To cope with the staffing problem – and to meet clients’ needs – MojoTech is now casting a wider net. The company has expanded beyond Providence, and now has offices in New York City, Washington, D.C., and Boulder, Colo.

Kishfy launched MojoTech in 2008, after several years working as an engineer for two venture-backed startups.

“Each one sold, which is typically considered a successful exit,” he said. “For me and my fellow engineers, however, those exits weren’t exactly champagne-popping moments. After going through the experience twice, I realized I wanted to work with great people, and know we wouldn’t get the rug pulled out from under us at any moment. I started MojoTech to create the company I wanted to work for.”

In Rhode Island, MojoTech has built Web or mobile applications for Teespring, Blue Cross & Blue Shield of Rhode Island, Brown University, Batchbook, ShapeUp, AutoRaptor, Dockwa, Groove and others. Of course, the company also has clients beyond New England.

One of MojoTech’s success stories was helping PINCHme develop a new way to have consumers sample products and gather feedback. The standard passing free sample to passersby is hugely inefficient. Aside from the product waste, brands get little to no feedback from consumers, Kishfy said.

MojoTech also helped develop RandomRun, an app used with wearable devices to help runners, joggers and walkers find new exercise routes. RandomRun creates new routes and gives users turn-by-turn, voice-guided instructions.

At each Mojo office, software engineers and designers work in teams, and are assigned just one project at a time to ensure they stay focused. Office space is arranged to group team members together to enhance collaboration.

“Our process works well, but it’s our people that power it, and that’s how it all starts. … We expect constant improvement, at all levels, forever.

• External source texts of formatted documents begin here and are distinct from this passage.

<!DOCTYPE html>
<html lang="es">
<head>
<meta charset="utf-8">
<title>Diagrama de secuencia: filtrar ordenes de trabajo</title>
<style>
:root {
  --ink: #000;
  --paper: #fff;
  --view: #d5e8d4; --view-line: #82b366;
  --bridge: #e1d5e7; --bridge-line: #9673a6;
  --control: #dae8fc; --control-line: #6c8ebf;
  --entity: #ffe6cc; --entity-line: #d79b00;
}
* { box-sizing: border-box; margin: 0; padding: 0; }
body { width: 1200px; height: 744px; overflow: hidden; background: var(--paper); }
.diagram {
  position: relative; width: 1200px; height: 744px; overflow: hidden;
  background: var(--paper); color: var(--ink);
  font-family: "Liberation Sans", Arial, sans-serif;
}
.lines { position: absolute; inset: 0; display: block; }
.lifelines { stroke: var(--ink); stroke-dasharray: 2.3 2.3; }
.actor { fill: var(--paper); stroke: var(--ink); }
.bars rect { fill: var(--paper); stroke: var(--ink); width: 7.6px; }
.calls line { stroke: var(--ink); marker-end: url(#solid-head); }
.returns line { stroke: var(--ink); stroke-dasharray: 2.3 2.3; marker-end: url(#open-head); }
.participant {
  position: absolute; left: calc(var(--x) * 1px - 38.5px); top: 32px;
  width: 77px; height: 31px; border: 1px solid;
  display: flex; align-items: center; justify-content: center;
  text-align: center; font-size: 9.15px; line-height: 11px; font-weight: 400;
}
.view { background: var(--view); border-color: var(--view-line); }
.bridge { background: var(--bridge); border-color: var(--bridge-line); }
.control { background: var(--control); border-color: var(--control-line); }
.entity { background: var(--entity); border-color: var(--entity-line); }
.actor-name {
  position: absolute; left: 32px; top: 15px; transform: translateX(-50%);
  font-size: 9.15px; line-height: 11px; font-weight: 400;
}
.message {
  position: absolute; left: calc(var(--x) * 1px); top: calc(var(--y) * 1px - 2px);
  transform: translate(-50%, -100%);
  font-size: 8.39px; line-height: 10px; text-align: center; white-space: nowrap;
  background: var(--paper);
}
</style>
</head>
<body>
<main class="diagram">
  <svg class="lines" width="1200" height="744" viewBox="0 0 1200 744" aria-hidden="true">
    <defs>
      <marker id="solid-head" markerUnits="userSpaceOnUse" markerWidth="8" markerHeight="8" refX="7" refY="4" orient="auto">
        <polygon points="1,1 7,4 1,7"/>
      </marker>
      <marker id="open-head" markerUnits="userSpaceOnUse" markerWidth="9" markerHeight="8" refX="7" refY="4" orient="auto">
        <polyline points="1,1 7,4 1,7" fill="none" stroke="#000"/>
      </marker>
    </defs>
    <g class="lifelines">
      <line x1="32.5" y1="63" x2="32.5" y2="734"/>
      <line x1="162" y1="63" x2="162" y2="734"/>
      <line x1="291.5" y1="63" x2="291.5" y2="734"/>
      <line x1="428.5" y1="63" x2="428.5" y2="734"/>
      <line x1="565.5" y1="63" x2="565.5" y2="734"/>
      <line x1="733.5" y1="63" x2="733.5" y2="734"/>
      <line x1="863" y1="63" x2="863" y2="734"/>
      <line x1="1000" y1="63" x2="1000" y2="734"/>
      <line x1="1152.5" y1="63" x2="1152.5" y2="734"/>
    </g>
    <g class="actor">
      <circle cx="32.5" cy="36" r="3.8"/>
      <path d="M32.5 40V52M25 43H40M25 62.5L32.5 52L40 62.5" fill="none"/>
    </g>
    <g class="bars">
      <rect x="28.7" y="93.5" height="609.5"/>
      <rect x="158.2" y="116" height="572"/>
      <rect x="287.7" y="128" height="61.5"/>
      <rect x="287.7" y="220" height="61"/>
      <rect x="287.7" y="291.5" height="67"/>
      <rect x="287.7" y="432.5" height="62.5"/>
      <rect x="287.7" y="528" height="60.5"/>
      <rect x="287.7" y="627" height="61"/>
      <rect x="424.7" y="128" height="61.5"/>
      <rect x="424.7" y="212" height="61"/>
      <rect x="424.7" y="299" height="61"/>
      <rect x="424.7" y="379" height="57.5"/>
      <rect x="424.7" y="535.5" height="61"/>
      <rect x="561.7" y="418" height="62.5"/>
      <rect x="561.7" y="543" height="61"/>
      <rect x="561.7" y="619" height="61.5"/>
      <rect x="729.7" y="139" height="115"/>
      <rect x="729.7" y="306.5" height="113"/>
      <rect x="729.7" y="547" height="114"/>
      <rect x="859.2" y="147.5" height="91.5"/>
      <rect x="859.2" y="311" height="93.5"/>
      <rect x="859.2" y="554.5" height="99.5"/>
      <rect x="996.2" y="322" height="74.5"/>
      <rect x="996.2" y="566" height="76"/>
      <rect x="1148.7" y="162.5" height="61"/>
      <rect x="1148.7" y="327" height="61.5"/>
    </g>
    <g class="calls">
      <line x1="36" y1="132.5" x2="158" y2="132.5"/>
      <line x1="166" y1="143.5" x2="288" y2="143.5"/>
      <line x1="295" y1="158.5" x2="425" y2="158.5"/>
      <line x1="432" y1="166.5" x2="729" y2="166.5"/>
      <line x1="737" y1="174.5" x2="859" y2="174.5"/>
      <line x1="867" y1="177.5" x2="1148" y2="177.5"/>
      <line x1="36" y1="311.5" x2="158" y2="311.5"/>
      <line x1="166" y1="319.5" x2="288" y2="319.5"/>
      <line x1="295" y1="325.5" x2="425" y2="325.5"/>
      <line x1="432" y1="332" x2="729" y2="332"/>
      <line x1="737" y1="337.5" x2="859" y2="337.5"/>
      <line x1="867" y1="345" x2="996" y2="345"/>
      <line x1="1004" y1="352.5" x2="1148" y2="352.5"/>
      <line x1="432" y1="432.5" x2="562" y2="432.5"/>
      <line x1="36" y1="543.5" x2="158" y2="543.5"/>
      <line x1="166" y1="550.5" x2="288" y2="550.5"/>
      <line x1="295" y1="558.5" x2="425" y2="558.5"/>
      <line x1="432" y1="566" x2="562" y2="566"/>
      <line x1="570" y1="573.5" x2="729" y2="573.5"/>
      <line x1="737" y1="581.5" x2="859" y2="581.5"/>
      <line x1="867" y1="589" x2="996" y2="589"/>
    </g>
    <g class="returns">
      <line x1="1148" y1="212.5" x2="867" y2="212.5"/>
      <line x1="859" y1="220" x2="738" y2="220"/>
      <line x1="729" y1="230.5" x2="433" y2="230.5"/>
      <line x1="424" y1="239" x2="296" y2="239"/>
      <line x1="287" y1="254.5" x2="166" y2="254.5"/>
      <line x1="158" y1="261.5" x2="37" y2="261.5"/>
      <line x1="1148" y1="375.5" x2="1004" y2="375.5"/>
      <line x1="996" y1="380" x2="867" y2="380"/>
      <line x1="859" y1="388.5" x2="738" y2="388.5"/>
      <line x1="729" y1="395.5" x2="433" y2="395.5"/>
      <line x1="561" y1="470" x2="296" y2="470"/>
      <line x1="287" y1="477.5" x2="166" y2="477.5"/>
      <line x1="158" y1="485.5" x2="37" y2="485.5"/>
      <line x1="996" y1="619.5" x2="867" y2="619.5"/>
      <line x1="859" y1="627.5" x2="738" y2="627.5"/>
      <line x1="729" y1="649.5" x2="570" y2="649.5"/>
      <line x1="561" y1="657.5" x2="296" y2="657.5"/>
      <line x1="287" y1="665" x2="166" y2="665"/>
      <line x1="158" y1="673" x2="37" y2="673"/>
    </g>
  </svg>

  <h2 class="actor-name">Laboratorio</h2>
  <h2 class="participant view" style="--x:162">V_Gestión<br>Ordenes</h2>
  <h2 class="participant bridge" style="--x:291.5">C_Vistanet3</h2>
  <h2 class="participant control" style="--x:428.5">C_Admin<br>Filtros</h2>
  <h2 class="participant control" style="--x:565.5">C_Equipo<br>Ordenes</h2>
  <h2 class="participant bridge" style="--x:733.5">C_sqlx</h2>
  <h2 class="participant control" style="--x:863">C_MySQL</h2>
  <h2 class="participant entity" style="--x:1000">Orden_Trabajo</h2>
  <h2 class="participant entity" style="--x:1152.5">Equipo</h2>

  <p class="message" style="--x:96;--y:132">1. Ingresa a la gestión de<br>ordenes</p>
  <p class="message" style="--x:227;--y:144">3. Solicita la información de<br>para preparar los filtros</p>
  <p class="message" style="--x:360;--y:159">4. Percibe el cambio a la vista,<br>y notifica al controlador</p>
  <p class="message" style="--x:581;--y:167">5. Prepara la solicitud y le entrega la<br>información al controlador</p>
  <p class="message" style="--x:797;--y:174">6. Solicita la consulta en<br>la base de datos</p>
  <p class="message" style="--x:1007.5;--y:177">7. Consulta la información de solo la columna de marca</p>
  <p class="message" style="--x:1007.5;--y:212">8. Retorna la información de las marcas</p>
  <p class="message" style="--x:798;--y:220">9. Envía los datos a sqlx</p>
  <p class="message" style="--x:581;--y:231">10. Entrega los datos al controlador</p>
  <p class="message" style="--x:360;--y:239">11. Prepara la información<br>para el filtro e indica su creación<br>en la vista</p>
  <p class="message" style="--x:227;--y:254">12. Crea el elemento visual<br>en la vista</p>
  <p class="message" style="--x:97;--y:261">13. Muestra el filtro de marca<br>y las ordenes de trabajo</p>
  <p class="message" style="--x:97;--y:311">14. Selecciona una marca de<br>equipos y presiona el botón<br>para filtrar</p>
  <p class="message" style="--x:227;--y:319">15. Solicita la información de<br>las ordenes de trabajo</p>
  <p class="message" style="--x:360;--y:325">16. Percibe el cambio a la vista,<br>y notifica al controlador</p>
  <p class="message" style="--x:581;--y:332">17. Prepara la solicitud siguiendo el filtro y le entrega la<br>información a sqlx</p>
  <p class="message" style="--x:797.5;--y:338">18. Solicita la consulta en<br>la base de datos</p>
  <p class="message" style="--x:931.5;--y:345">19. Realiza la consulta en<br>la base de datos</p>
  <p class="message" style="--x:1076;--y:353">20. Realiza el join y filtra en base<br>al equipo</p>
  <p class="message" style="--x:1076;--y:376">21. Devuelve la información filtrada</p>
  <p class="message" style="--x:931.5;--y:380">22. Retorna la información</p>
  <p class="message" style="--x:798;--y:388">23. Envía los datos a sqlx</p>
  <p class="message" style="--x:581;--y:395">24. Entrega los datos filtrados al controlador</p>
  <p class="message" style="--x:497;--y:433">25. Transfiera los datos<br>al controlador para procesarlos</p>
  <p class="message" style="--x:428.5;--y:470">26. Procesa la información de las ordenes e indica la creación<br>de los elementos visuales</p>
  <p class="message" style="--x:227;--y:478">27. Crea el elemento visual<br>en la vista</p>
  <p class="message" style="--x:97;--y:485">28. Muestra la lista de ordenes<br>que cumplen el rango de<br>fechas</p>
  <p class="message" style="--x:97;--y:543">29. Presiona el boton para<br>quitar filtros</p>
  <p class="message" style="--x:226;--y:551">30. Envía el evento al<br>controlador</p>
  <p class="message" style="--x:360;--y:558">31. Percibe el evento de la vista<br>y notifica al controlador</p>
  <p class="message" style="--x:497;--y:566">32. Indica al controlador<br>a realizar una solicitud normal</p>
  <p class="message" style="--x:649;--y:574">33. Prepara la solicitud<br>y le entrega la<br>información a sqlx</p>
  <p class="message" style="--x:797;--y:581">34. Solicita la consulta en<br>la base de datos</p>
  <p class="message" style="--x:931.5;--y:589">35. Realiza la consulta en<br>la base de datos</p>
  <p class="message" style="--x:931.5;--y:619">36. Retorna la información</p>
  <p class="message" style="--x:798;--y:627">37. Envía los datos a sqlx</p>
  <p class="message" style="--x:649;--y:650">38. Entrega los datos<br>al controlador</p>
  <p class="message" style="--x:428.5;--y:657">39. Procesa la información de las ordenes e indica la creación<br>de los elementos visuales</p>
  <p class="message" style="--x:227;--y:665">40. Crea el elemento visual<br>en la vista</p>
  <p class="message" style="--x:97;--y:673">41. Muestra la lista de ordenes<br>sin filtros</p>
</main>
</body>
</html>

No matter how good someone gets at their job, it doesn’t get easier, the bar just gets raised higher.” •